Saturday, July 14, 2012

The Engineering Mystery of the Baalbek Stones

Everyone talks about Stonehenge and the Coliseum being some of the great accomplishments of the ancient world, but the Baalbek Stones in Baalbek, Lebanon are one of the great engineering and architectural mysteries in history.
The ancient Romans built some of their most impressive works in the remote area of Beqaa Valley. Roman emperors would travel over 1,500 miles to make offerings to their gods at the Temple of Jupiter—the largest and grandest to scale temple that the Romans ever constructed.
Several stones of extreme weight have been found in the ruins of this temple. The largest dressed stone block in the world, Stone of the South, weighs 1,000 tons—the equivalent of THREE Boeing 747 aircraft.
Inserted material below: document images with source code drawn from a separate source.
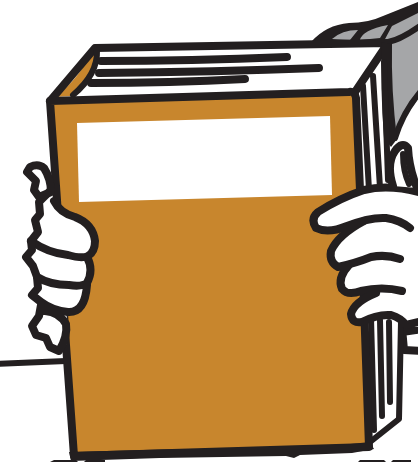
<!DOCTYPE html>
<html lang="en">
<head>
<meta charset="utf-8">
<title>Hands holding a book</title>
<style>
:root { --ink: #231f20; --cover: #c8862d; --paper: #ffffff; --sleeve: #a5a6a8; }
html, body { margin: 0; background: var(--paper); overflow: hidden; }
svg { display: block; width: 418px; height: 462px; }
.ink { fill: none; stroke: var(--ink); stroke-width: 8; stroke-linecap: round; stroke-linejoin: round; }
.thin { stroke-width: 6; }
.paper { fill: var(--paper); }
.cover { fill: var(--cover); }
.sleeve { fill: var(--sleeve); }
.solid { fill: var(--ink); }
</style>
</head>
<body>
<svg viewBox="0 0 418 462" role="img" aria-label="Two hands holding up an orange book with a blank label">
  <rect class="paper" width="418" height="462"/>

  <g id="table">
    <path class="ink thin" d="M-4 364L66 361"/>
    <path class="ink" d="M402 328L404 350L422 351M402 332L422 329"/>
    <path class="solid" d="M50 462L54 460H76L78 462ZM84 462L86 460H105V462ZM358 462L360 460H384L386 462ZM391 462L393 460H411V462Z"/>
  </g>

  <g id="sleeve">
    <path class="sleeve" d="M316 41Q332 28 353 28L386 18L422 6V94Q404 117 394 138L386 44Z"/>
    <path class="solid" d="M311 42Q326 25 349 23Q368 23 383 16L418 2V13L392 26L384 41Q370 39 356 42Z"/>
    <path class="sleeve" d="M332 39Q342 30 358 30L350 40ZM360 40Q362 30 388 25L380 38Z"/>
    <path class="ink thin" d="M388 42Q400 40 420 26M421 91Q403 112 395 138"/>
  </g>

  <g id="pages">
    <path class="paper" d="M52 99L95 47L388 43L391 130L400 326L398 419L368 444L355 92Z"/>
    <path class="cover" d="M55 97Q80 78 91 52L99 50Q98 78 72 96Z"/>
    <path class="ink" d="M50 101L95 48L388 43L355 92"/>
    <path class="ink thin" d="M97 50Q98 74 73 95"/>
    <path class="ink" d="M101 61Q190 61 287 57M99 73Q215 72 319 68M91 83Q170 83 245 79"/>
    <path class="solid" d="M382 42L392 44Q391 90 397 139L391 147L384 138Q380 88 382 42Z"/>
    <path class="ink thin" d="M363 86L369 190M373 76L380 188M384 62L388 180M371 318L374 430M380 320L382 416M389 322L390 402"/>
    <path class="ink thin" d="M401 322L399 419L370 442"/>
  </g>

  <g id="cover">
    <path class="cover ink" d="M50 101L349 92Q355 91 356 98L360 190L369 447L74 456L66 345L57 200Z"/>
    <path class="solid" d="M69 452L180 449L292 450L370 442L374 449L352 453L300 455L294 458L286 456L160 458L71 461Z"/>
    <polygon id="label" class="paper" points="77,123 330,116 332,195 79,202"/>
  </g>

  <g id="left-hand">
    <path class="paper ink" d="M30 167Q38 163 44 168Q51 179 51 192L39 197L34 190L36 181L27 172Z"/>
    <path class="paper" d="M40 200L55 203Q59 215 75 217Q94 225 95 244Q94 255 88 258Q96 275 87 286Q87 307 76 312L66 313Q70 330 66 345L58 352L48 342L34 330L40 309L33 297L36 282L27 264L35 245L36 220Z"/>
    <path class="ink" d="M51 190L39 202L40 214L35 220L38 232L31 241Q48 253 68 255Q82 259 88 256Q95 252 95 241Q93 224 75 217Q60 213 54 201"/>
    <path class="ink" d="M31 241L32 250L26 257L33 266L37 277Q50 285 69 285Q82 287 87 283Q94 270 87 257"/>
    <path class="ink" d="M37 277L38 288L32 295L41 302Q53 311 68 312Q85 313 87 285"/>
    <path class="ink" d="M41 305L39 316L32 326L36 335L46 338L50 347L59 351Q68 336 66 324Q59 312 45 311"/>
  </g>

  <g id="right-hand">
    <path class="paper" d="M422 192Q390 184 364 190Q340 198 318 212Q310 219 316 228Q328 234 347 226L364 221Q338 235 331 251Q329 262 338 266L349 264Q337 278 342 289Q348 296 361 291L376 293Q354 302 351 314Q352 324 362 322Q385 315 399 321Q410 329 422 326Z"/>
    <path class="ink" d="M422 193Q390 184 364 190Q340 198 318 212Q310 219 316 228Q328 234 347 226Q370 217 386 218Q400 220 410 228"/>
    <path class="ink" d="M364 221Q338 235 331 251Q329 262 338 267Q356 263 371 257Q386 254 400 259"/>
    <path class="ink" d="M349 265Q337 278 342 289Q348 296 361 291Q382 286 402 291"/>
    <path class="ink" d="M376 293Q354 302 351 314Q352 324 362 322Q377 314 391 315Q401 318 406 325L422 321"/>
    <path class="paper ink" d="M393 186Q386 164 395 151Q402 141 408 148Q409 168 417 188"/>
    <path class="ink thin" d="M403 154Q403 171 409 184"/>
  </g>
</svg>
</body>
</html>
The Stone also holds own mystery, as it seems abandoned, by just laying on its own, away from the other structures.
Three stones, "smaller" in comparison, weigh 800 tons each and fit together to form a wall of 20 feet.
In modern engineering, we have all sorts of tools to allow for the ease of movement of large materials. Even then, it is a calculated process with many calculations and equipment involved.
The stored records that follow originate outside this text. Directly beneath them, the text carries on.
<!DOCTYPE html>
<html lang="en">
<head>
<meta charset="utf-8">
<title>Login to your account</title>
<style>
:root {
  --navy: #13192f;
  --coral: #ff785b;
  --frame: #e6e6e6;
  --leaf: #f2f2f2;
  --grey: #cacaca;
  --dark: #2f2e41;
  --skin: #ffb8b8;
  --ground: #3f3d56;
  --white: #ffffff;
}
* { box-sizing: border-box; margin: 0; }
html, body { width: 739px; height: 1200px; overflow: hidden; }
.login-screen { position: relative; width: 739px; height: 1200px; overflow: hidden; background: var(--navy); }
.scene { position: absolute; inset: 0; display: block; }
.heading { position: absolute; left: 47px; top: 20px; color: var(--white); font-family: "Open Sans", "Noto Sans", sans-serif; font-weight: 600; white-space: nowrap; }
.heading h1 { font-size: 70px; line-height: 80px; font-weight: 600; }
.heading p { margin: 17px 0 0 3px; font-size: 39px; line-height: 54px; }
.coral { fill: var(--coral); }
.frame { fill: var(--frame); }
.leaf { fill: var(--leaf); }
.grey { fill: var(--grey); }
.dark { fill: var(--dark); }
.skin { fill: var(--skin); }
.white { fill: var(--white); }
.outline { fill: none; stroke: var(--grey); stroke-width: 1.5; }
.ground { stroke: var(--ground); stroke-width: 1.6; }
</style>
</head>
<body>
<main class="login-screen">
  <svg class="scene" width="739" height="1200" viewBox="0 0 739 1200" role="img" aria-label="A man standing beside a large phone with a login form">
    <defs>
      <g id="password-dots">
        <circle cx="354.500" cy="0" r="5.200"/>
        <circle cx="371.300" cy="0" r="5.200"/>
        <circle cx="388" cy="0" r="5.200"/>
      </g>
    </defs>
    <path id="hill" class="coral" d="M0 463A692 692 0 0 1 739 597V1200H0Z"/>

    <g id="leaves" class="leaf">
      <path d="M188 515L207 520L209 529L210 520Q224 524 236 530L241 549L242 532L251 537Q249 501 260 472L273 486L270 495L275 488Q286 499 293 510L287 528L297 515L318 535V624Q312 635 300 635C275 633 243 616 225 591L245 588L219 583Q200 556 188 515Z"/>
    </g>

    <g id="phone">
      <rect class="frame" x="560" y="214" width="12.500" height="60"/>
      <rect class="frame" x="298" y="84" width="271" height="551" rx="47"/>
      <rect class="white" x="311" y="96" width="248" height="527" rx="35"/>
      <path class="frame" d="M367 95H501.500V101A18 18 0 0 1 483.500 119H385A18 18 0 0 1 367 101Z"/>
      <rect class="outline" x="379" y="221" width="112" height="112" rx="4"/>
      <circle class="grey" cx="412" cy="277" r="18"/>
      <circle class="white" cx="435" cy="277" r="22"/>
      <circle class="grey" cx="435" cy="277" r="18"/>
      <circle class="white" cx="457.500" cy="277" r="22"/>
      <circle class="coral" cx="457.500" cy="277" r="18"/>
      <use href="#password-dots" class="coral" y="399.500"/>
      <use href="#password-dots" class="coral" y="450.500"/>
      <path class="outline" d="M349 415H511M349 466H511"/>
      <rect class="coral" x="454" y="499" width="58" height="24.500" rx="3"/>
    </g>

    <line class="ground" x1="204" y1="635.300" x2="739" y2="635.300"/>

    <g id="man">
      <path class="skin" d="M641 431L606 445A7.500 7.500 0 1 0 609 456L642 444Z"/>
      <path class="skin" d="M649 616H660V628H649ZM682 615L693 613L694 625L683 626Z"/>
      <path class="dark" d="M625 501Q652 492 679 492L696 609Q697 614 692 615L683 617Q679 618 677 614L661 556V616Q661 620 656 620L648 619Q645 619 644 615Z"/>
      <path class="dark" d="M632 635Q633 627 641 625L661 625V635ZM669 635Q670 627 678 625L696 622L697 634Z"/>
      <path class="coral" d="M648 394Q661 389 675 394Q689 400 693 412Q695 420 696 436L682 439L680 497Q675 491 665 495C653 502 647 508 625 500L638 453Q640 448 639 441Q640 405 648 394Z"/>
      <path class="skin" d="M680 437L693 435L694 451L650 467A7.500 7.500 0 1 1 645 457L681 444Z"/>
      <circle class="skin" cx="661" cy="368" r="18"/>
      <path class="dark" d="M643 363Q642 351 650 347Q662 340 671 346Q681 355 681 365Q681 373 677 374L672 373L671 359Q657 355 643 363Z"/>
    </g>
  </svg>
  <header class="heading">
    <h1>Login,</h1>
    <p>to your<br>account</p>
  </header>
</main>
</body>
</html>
How exactly did the ancient Romans build such magnificent structures with only manpower and simple machinery? Also, not only erecting, but transporting the materials to such a remote location, remains one of the greatest engineering mysteries.